|Elevation||1950 - 2000|
Our Ethiop-athon continues.
This time, we are just slightly to the east of our recent visits to Yirgacheffe and now we are in the Guji region.
This coffee is from a producer called Mekuria Mergia who selected and processed this Hambela Wamena.
There are three washing stations with this name Hambela - this coffee comes from the one in Guji while the other two are in Yirgacheffe. Mekuria Merga decided to establish his own export company “Wete Ambela” in 2018 to export coffees from his washing stations, which are renowned for their high quality coffees.
The washing stations are supplied by around 500-600 farmers and have a track record of supplying the highest quality coffee to the most known exporters in Ethiopia.
Before establishing their own export company, the Wete Ambela washing stations served as bridges between the community and exporters. Now that they are established as an export company, they are taking on social responsibility actions on their own. They supply school materials for the children of the farmers.
Wete Ambela produces about six shipping containers a year, three to four of these are washed coffees. The company employs about 65 people in its washing stations and export office.
Some information on the farmers who supplied the coffee cherries:
- Vegetation: Forest
- Average lot size of farmers: 1-2 hectares
- Number of trees per hectare: 1200
- Cherries per tree on average: 2-3 kgs
- Average selling price of farmers per kilo of cherries for 2019/2020 harvest year: $0.80/25 birr
- Variety: Heirloom
The journey of Kurasu begins several years ago and didn't even begin as a coffee business. Flashback to 2013. Yozo Otsuki, an investment banker for Goldman Sachs Tokyo and his wife leave their jobs and country to try new adventures in Sydney, Australia. They recognized a desire for Japanese goods and lifestyle in Sydney and created a housewares company called Kurasu - which translates to "to live" or "lifestyle."
By 2015, Kurasu had evolved to focus mainly on coffee wares and coffee equipment for the home. Coffee had always been a central theme in Yoko's upbringing. His parents owned separate Jazz Kissaten’s (Japanese coffee shops) which were in vogue at the time. Even though he didn’t drink coffee until high school, coffee was always around – the scent, beans, vintage equipment, and atmosphere.
Kurasu Kyoto Cafe
In 2015 they moved their operation from Sydney back to Japan while continuing to ship their wares worldwide. One of the most asked questions especially from overseas customers was if they had a physical space they could visit as part or their trip to Japan.
Fast forward to 2016 and a small cafe and showroom opens in Kytoto - a one stop shop for everything coffee. They never looked back and have since opened a second Kyoto location in Fushimi Inari where they roast, and two cafes in Bangkok and Singapore.

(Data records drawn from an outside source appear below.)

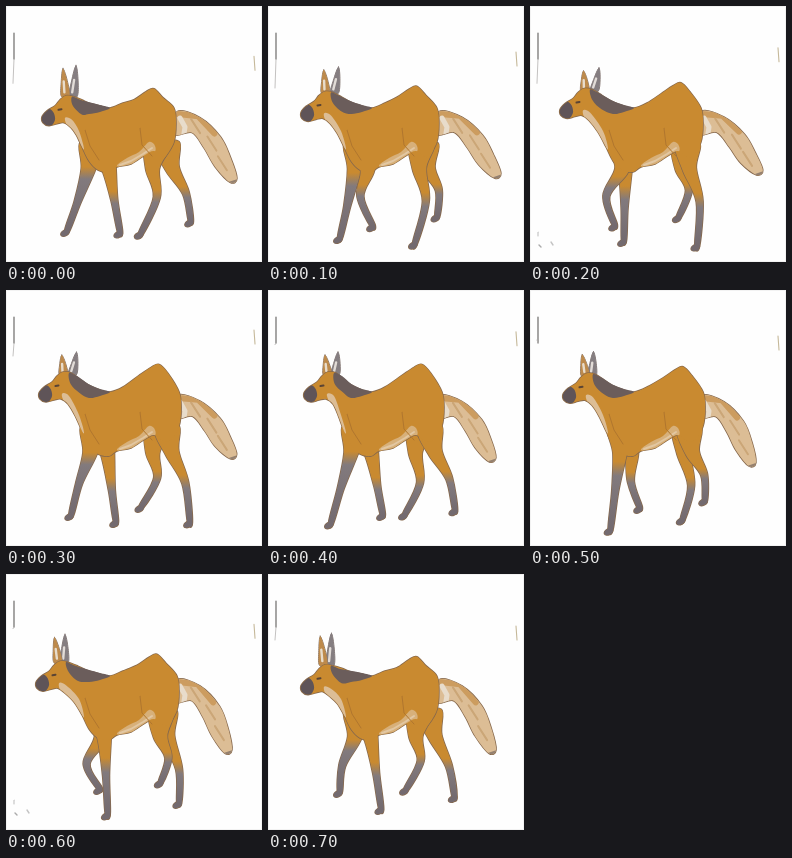
An HTML page with a canvas that plays this animation: 256x256 px, repeating every 0.8 s.

```html
<!DOCTYPE html>
<html lang="en">
<head>
<meta charset="utf-8">
<title>Walking maned wolf</title>
<style>
html, body { margin: 0; width: 100%; height: 100%; overflow: hidden; background: #fefefe; }
canvas { display: block; width: 100vw; height: 100vh; }
</style>
</head>
<body>
<canvas id="stage"></canvas>
<script>
const canvas = document.getElementById('stage');
const ratio = window.devicePixelRatio || 1;
canvas.width = canvas.height = 256 * ratio;
const ctx = canvas.getContext('2d');
ctx.scale(ratio, ratio);
ctx.lineJoin = ctx.lineCap = 'round';

const STEP = 100, STEPS = 8;
const FUR = '#c98a30', SHADE = '#b0762e', LINE = '#86684c', GRAY = '#827a7d',
      DARK = '#5f5458', CREAM = '#dcbd95', PALE = '#e8dccb';

// Each leg swings through the same cycle, offset by its start step.
const FRONT = { x: 91, reach: 27, bounce: 3, bend: 14, root: 90,
                knee: [94, 0.4, 164], ankle: [0, 0, 196] };
const HIND = { x: 161, reach: 27, bounce: 0, bend: 0, root: 156,
               knee: [157, 0.4, 163], ankle: [166, 0.58, 190] };
const farFront = { ...FRONT, start: 0, floor: 225, lift: 10 };
const nearFront = { ...FRONT, start: 3.6, floor: 230, lift: 11 };
const farHind = { ...HIND, start: 3.4, floor: 220, lift: 10 };
const nearHind = { ...HIND, start: 7.7, floor: 224, lift: 16 };

const angle = (step, start) => (step - start) * 2 * Math.PI / STEPS;
const wave = (step, peak) => Math.cos(angle(step, peak));
const shift = (pts, [dx, dy], k = 1) => pts.map(([x, y]) => [x + dx * k, y + dy * k]);

// Closed Catmull-Rom curve through the points.
function blob(pts) {
  const n = pts.length, at = i => pts[(i + n) % n], path = new Path2D();
  path.moveTo(...pts[0]);
  for (let i = 0; i < n; i++) {
    const [a, b, c, d] = [at(i - 1), at(i), at(i + 1), at(i + 2)];
    path.bezierCurveTo(b[0] + (c[0] - a[0]) / 6, b[1] + (c[1] - a[1]) / 6,
                       c[0] - (d[0] - b[0]) / 6, c[1] - (d[1] - b[1]) / 6, c[0], c[1]);
  }
  path.closePath();
  return path;
}

// Tapered shape along a spine.
function limb(spine, widths) {
  const left = [], right = [];
  spine.forEach(([x, y], i) => {
    const a = spine[Math.max(i - 1, 0)], b = spine[Math.min(i + 1, spine.length - 1)];
    const dx = b[0] - a[0], dy = b[1] - a[1], k = widths[i] / 2 / Math.hypot(dx, dy);
    left.push([x - dy * k, y + dx * k]);
    right.unshift([x + dy * k, y - dx * k]);
  });
  return blob(left.concat(right));
}

function fill(path, color) {
  ctx.fillStyle = color;
  ctx.fill(path);
}

function stroke(path, color = LINE, width = 1.5) {
  ctx.strokeStyle = color;
  ctx.lineWidth = width;
  ctx.stroke(path);
}

function line(pts, color, width) {
  const path = new Path2D();
  pts.forEach(p => path.lineTo(...p));
  stroke(path, color, width);
}

function leg(step, g, widths, sock) {
  const turn = angle(step, g.start), rise = Math.sin(turn);
  const toe = [g.x - g.reach * Math.cos(turn) - g.bounce * Math.cos(2 * turn),
               g.floor + g.lift * rise];
  const [kx, follow, ky] = g.knee, [ax, trail, ay] = g.ankle;
  const knee = [kx + (toe[0] - g.x) * follow, ky];
  const fold = g.bend * Math.max(0, -rise) ** 3;
  const ankle = [ax ? ax + (toe[0] - g.x) * trail : (knee[0] + toe[0]) / 2 - fold, ay + 6 * rise];
  const hip = [(knee[0] + g.root) / 2, 138];

  const paint = ctx.createLinearGradient(0, hip[1], 0, toe[1]);
  const reach = sock ?? Math.max(0, (toe[0] - 55) / 65);
  const cut = (knee[1] + (ankle[1] - knee[1]) * reach - hip[1]) / (toe[1] - hip[1]);
  paint.addColorStop(cut - 0.07, FUR);
  paint.addColorStop(cut + 0.07, GRAY);
  paint.addColorStop(1, '#736a6f');
  const paw = new Path2D();
  paw.ellipse(toe[0] - 2, toe[1] + 2, 4.5, 2.8, -0.5, 0, 7);
  return { shapes: [limb([hip, knee, ankle, toe], widths), paw], paint };
}

const frontLeg = (step, g) => leg(step, g, [24, 14, 7, 5]);
const hindLeg = (step, g) => leg(step, g, [24, 14, 7, 5], 0.95);
const outlineLeg = l => l.shapes.forEach(s => stroke(s));
const fillLeg = l => l.shapes.forEach(s => fill(s, l.paint));

function drawTail(step) {
  const sway = [4 * wave(step, 1.5), -6 * wave(step, 2.5)];
  const rest = [[170, 117], [190, 119], [206, 136], [216, 155], [226, 172]];
  const spine = rest.map((p, i) => shift([p], sway, (i / 4) ** 2)[0]);
  const path = limb(spine, [23, 17, 20, 18, 8]);
  stroke(path);
  fill(path, CREAM);
  ctx.save();
  ctx.clip(path);
  line(shift(spine.slice(0, 3), [2, -9]), '#cc9c5f', 6);
  spine.slice(1, 4).forEach(([x, y]) => line([[x - 5, y - 6], [x + 4, y + 8]], '#cba677', 2));
  line([[174, 112], [179, 121], [177, 134]], PALE, 5);
  const [x, y] = spine[4];
  line([[x - 5, y + 3], [x + 4, y]], '#94806f', 2.5);
  ctx.restore();
}

function drawEar([x, y], head, color, inner) {
  const bx = x * 0.6 + (head[0] + 62) * 0.4, by = head[1] * 0.7 + 85;
  const mx = (x + bx) / 2, my = (y + by) / 2;
  const path = blob([[x, y], [mx + 3.5, my], [bx + 4, by], [bx - 4, by], [mx - 3, my]]);
  stroke(path, '#857873', 1);
  fill(path, color);
  line([[mx - 0.5, my - 1], [bx - 1, by - 4]], inner, 2.4);
}

function drawBody(head, [hx, hy], near) {
  const skull = shift([[64, 114], [57, 109], [50, 110], [42, 112], [36, 109], [35, 103], [40, 97],
                       [48, 92], [53, 86], [59, 82], [67, 83]], head);
  const back = [...shift([[75, 89]], head, 0.6), ...shift([[83, 95]], head, 0.3), [94, 100],
                [104, 102], [117, 97], [hx - 20, hy + 11], [hx - 8, hy + 3], [hx, hy], [hx + 9, hy + 9]];
  const rump = shift([[20, 102], [22, 118], [20, 136], [12, 150]], [hx, 0]);
  const belly = [[157, 151], [148, 145], [139, 149], [125, 158], [111, 161], [103, 166],
                 [92, 164], [83, 155], [76, 141], ...shift([[70, 126]], head, 0.4)];
  const body = blob([...skull, ...back, ...rump, ...belly]);

  near.forEach(outlineLeg);
  stroke(body);
  near.forEach(fillLeg);
  fill(body, FUR);

  ctx.save();
  ctx.clip(body);
  fill(blob([[111, 160], [121, 152], [133, 146], [143, 136], [149, 140], [147, 148], [126, 161]]), '#d7b07a');
  line([[114, 159], [125, 155], [137, 148], [146, 142]], '#e2c7a2', 2);
  fill(blob([...shift([[58, 104], [65, 106]], head), [73, 125], [78, 143], [72, 136],
             ...shift([[61, 114]], head)]), CREAM);
  fill(blob(shift([[33, 103], [40, 95], [46, 98], [48, 106], [43, 113], [35, 111]], head)), DARK);
  ctx.restore();

  fill(blob([...shift([[65, 83], [73, 86]], head), ...shift([[83, 94]], head, 0.3), [94, 99],
             [104, 102], [94, 106], [83, 108], ...shift([[75, 103], [66, 94]], head, 0.7)]), '#6b5d5b');
  line(shift([[51.5, 96], [54.5, 95.5]], head), '#5a4434', 2);
  line([[79, 124], [84, 140], [93, 154]], SHADE, 1);
  line([[134, 122], [136, 139], [146, 150]], SHADE, 1);
}

function drawPaper(step) {
  ctx.fillStyle = '#fefefe';
  ctx.fillRect(0, 0, 256, 256);
  ctx.strokeStyle = '#f2f2f2';
  ctx.lineWidth = 2;
  ctx.strokeRect(0, 0, 256, 256);
  const fade = 66 + 16 * wave(step, 1), side = 46 + 6 * wave(step, 7);
  line([[8, 27], [8, 53]], '#6c6a68', 1.2);
  line([[8, 53], [7, fade]], '#b4b2b0', 0.8);
  line([[248, side], [249, side + 14]], '#c5b899', 1.1);
  // Dust appears twice per stride.
  if (step % 4 === 2) {
    line([[8, 226], [8, 230]], '#bbbbbb', 1);
    line([[9, 239], [11, 241]], '#aaaaaa', 1.4);
    line([[21, 236], [23, 239]], '#c4c4c4', 1.4);
  }
}

function draw(step) {
  const nod = (0.5 + 0.5 * wave(step, 7.3)) ** 2;
  const head = [-2 - 3 * wave(2 * step, 4), 9 * nod];
  const hump = [151 + 3 * wave(step, 4), 78.5 - 4.5 * wave(step, 3.5)];
  const flick = wave(step, 2), earY = 65 - 3 * nod;

  drawPaper(step);
  drawTail(step);
  [frontLeg(step, farFront), hindLeg(step, farHind)].forEach(l => {
    outlineLeg(l);
    fillLeg(l);
  });
  drawEar([head[0] + 69 + 5 * flick, earY - 3], head, '#857e81', '#e2dcd7');
  drawEar([head[0] + 56 + 2.5 * flick, earY], head, '#bd8a4c', PALE);
  drawBody(head, hump, [frontLeg(step, nearFront), hindLeg(step, nearHind)]);
}

let shown = -1;
function tick(now) {
  const step = Math.floor(now / STEP) % STEPS;
  if (step !== shown) draw(shown = step);
  requestAnimationFrame(tick);
}
draw(0);
requestAnimationFrame(tick);
</script>
</body>
</html>
```
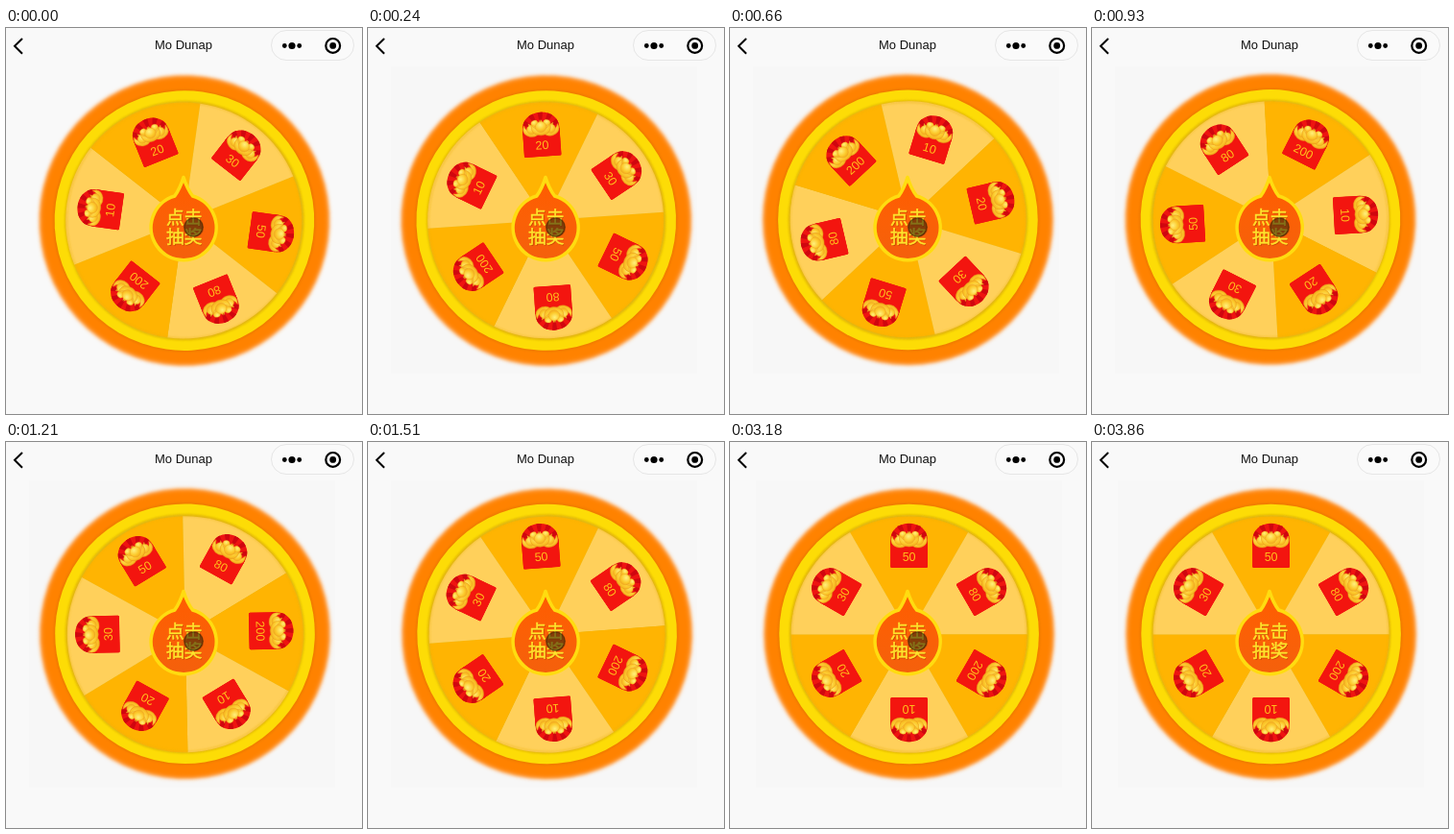
Write an HTML page that moves like this. It is 371x402 px and loops after 4.8 s.

```html
<!DOCTYPE html>
<html lang="zh">
<head>
<meta charset="utf-8">
<title>Prize wheel</title>
<style>
html, body { margin: 0; width: 100%; height: 100%; overflow: hidden; background: #f9f9f9; }
svg { display: block; width: 371px; height: 402px; }
text { text-anchor: middle; }
.bar { font: 13px "Liberation Sans", Arial, sans-serif; fill: #111; }
.cjk { font-family: "Noto Sans CJK SC", "Noto Sans CJK", sans-serif; }
.sum { font: 12.5px "Liberation Sans", Arial, sans-serif; fill: #ffbf1c; }
</style>
</head>
<body>
<svg viewBox="0 0 371 402" xmlns="http://www.w3.org/2000/svg">
  <defs>
    <filter id="soft" x="-10%" y="-10%" width="120%" height="120%"><feGaussianBlur stdDeviation="2.2"/></filter>
    <filter id="fine" x="-10%" y="-10%" width="120%" height="120%"><feGaussianBlur stdDeviation="1"/></filter>
    <linearGradient id="drop" x1="0" y1="0" x2="0" y2="1">
      <stop offset="0" stop-color="#ff5c00"/><stop offset=".5" stop-color="#fb6006"/><stop offset="1" stop-color="#f4600c"/>
    </linearGradient>
    <radialGradient id="gold" cx=".45" cy=".3" r=".75">
      <stop offset="0" stop-color="#fff07c"/><stop offset=".6" stop-color="#fcc92c"/><stop offset="1" stop-color="#f0a31a"/>
    </radialGradient>
    <clipPath id="packet">
      <path d="M-19.3-69Q-19.3-67.5-17.8-67.5H17.8Q19.3-67.5 19.3-69V-96.5C19.3-107.5 10-113.8 0-113.8S-19.3-107.5-19.3-96.5Z"/>
    </clipPath>
    <g id="ingot">
      <path d="M-8-4Q-5 1 0 1T8-4Q9.5 5 0 5.6Q-9.5 5-8-4Z" fill="url(#gold)" stroke="#e8981a" stroke-width=".4"/>
      <ellipse cy="-1.4" rx="4.6" ry="4.4" fill="url(#gold)" stroke="#f0a824" stroke-width=".4"/>
    </g>
    <g id="envelope">
      <g clip-path="url(#packet)">
        <rect x="-20" y="-115" width="40" height="48" fill="#ee1411"/>
        <g id="rays"></g>
        <path d="M-20-96.5Q0-83 20-96.5V-66H-20Z" fill="#f3150f"/>
      </g>
      <g id="pile"></g>
    </g>
  </defs>

  <rect width="371" height="402" fill="#f9f9f9"/>
  <rect id="panel" y="40" width="319" height="320" fill="#f7f7f7"/>

  <path d="M17 11L9 18.8L17 26.8" fill="none" stroke="#000" stroke-width="2"/>
  <text class="bar" x="185" y="22">Mo Dunap</text>
  <rect x="276.5" y="2.5" width="86" height="31" rx="15.5" fill="#fafafa" stroke="#e6e6e6"/>
  <circle cx="290.3" cy="18.5" r="2.4"/><circle cx="298" cy="18.5" r="3.6"/><circle cx="305.7" cy="18.5" r="2.4"/>
  <circle cx="340.7" cy="18.4" r="7.4" fill="none" stroke="#000" stroke-width="2.2"/>
  <circle cx="340.7" cy="18.4" r="3.4"/>

  <g id="wheel">
    <circle r="151" fill="#ff9a3c" filter="url(#soft)"/>
    <circle r="149.3" fill="#ff8205" filter="url(#soft)"/>
    <circle r="135.5" fill="none" stroke="#e87800" stroke-width="2" filter="url(#fine)"/>
    <circle r="135.3" fill="#fddc06"/>
    <circle r="124.6" fill="#dfb80c" filter="url(#fine)"/>
    <g id="sectors" transform="translate(0 .6)"></g>
    <circle r="123" fill="none" stroke="#e9b010" stroke-width="1.6" opacity=".55" filter="url(#fine)"/>
    <g id="prizes" transform="translate(0 -1.4)"></g>
  </g>

  <path d="M185 155.5Q188.5 167 194.5 175A34 34 0 1 1 175.8 175Q181.5 167 185 155.5Z" fill="url(#drop)" stroke="#ffdc10" stroke-width="3.6" stroke-linejoin="round"/>
  <g class="cjk" font-size="18.7" font-weight="500" stroke-width=".5">
    <g fill="#a83400" opacity=".6" transform="translate(.8 1)"><text x="185.8" y="204">点击</text><text x="185.8" y="223.5">抽奖</text></g>
    <g fill="#ffe42c" stroke="#ffe42c"><text x="185.8" y="204">点击</text><text x="185.8" y="223.5">抽奖</text></g>
  </g>
  <circle id="press" cx="195.5" cy="207.5" r="9.8" fill="#33260c" fill-opacity=".6" stroke="#2a1c00" stroke-opacity=".45" stroke-width="1.5"/>

  <g id="toast">
    <rect x="116" y="290" width="138" height="40" rx="4" fill="#111" fill-opacity=".68"/>
    <text class="cjk" x="185" y="314" font-size="13" fill="#fff" stroke="#fff" stroke-width=".3">恭喜你获得3等奖</text>
  </g>
</svg>
<script>
const $ = id => document.getElementById(id);
const LOOP = 4800, TOAST_ON = 1750, TOAST_OFF = 3180, RELEASE = 3860;
const ticks = [0, 120, 240, 390, 510, 660, 780, 930, 1060, 1210, 1360, 1510, 1630, 1750];

// time, angle, speed in degrees per ms
const spin = [
  [0, 98, .03], [390, 137.7, .17], [930, 266.8, .25], [1210, 328.8, .135], [1700, 360, 0]
];

function polar(r, deg) {
  const a = deg * Math.PI / 180;
  return (r * Math.sin(a)).toFixed(2) + ' ' + (-r * Math.cos(a)).toFixed(2);
}

function wedge(r, from, to, fill) {
  return `<path d="M0 0L${polar(r, from)}A${r} ${r} 0 0 1 ${polar(r, to)}Z" fill="${fill}"/>`;
}

function build() {
  let rays = '', sectors = '', prizes = '';
  for (let a = -97; a < 95; a += 30) rays += wedge(26, a, a + 15, '#d0060f');
  $('rays').innerHTML = `<g transform="translate(0 -93.5)">${rays}</g>`;

  const pile = [
    [-6, -101, .8, -15], [6, -101, .8, 15],
    [-10.5, -94.5, 1.05, 14], [10.5, -94.5, 1.05, -14], [0, -96.5, 1.25, 0]
  ];
  $('pile').innerHTML = pile.map(([x, y, s, r]) =>
    `<use href="#ingot" transform="translate(${x} ${y}) rotate(${r}) scale(${s})"/>`).join('');

  [50, 80, 200, 10, 20, 30].forEach((sum, i) => {
    const a = i * 60;
    sectors += wedge(123, a - 30, a + 30, i % 2 ? '#ffd05b' : '#ffb402');
    prizes += `<g transform="rotate(${a})"><use href="#envelope"/><text class="sum" y="-75">${sum}</text></g>`;
  });
  $('sectors').innerHTML = sectors;
  $('prizes').innerHTML = prizes;
}

// cubic Hermite between the key poses
function angleAt(t) {
  const i = spin.findIndex(k => k[0] > t);
  if (i < 0) return 360;
  const [t0, a0, v0] = spin[i - 1], [t1, a1, v1] = spin[i];
  const d = t1 - t0, u = (t - t0) / d, w = 1 - u;
  return a0 * w * w * (1 + 2 * u) + a1 * u * u * (3 - 2 * u) + d * u * w * (v0 * w - v1 * u);
}

const show = (id, on) => $(id).setAttribute('visibility', on ? 'visible' : 'hidden');

function draw(t) {
  const tick = ticks.filter(k => k <= t).pop();
  $('wheel').setAttribute('transform', `translate(186 200) rotate(${angleAt(tick).toFixed(3)}) translate(.6 0)`);
  $('panel').setAttribute('x', t < TOAST_ON ? 24 : 27);
  show('panel', t >= 120);
  show('toast', t >= TOAST_ON && t < TOAST_OFF);
  show('press', t < RELEASE);
}

build();
draw(0);
const start = performance.now();
function loop() {
  draw((performance.now() - start) % LOOP);
  requestAnimationFrame(loop);
}
requestAnimationFrame(loop);
</script>
</body>
</html>
```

"What is coffee to me?" by Yozo Otsuki
Coffee is my passion and it’s what I do right now for a living through Kurasu - spreading the word of Japanese coffee culture and selling beautiful Japanese coffee equipment’s to the world. Coffee has allowed myself to open doors to unlimited possibilities and to be able to connect with amazing people from all over the world. On a personal level, it’s the process to be able to let go of the hassles or busy work schedule for the day. It’s to enjoy the pour, smell, bloom, and the sound of drip. Moreover, coffee is remembering how my mom brewed for me, and how that experience has shaped me to who I am.
How'd it taste?
The aromatics almost screamed Reese's Peanut Butter Cup. A dark chocolate note here and some subtle sweetness (unlike the toothy sweetness of a Reeses). This coffee went down nicely, with some astringency in the finish. We can see why the roaster uses so many juicy/tropical fruit descriptors.
Revolver staff had a lot of citrus and juicy tastes in this one:
Satsuma orange in your face. Sweet lemon underneath. Jasmine florals and silky body, reminiscent of green tea. Cools down in to lemonade
What did you think of today's coffee?
We would love to hear from you ❤️
Feel free to share with us any comments below and use #coffeechronicles on social media so we can follow along.
Twenty-three down, and one more to go. What will the last coffee be?
We will see you tomorrow.
– Coffee Chronicles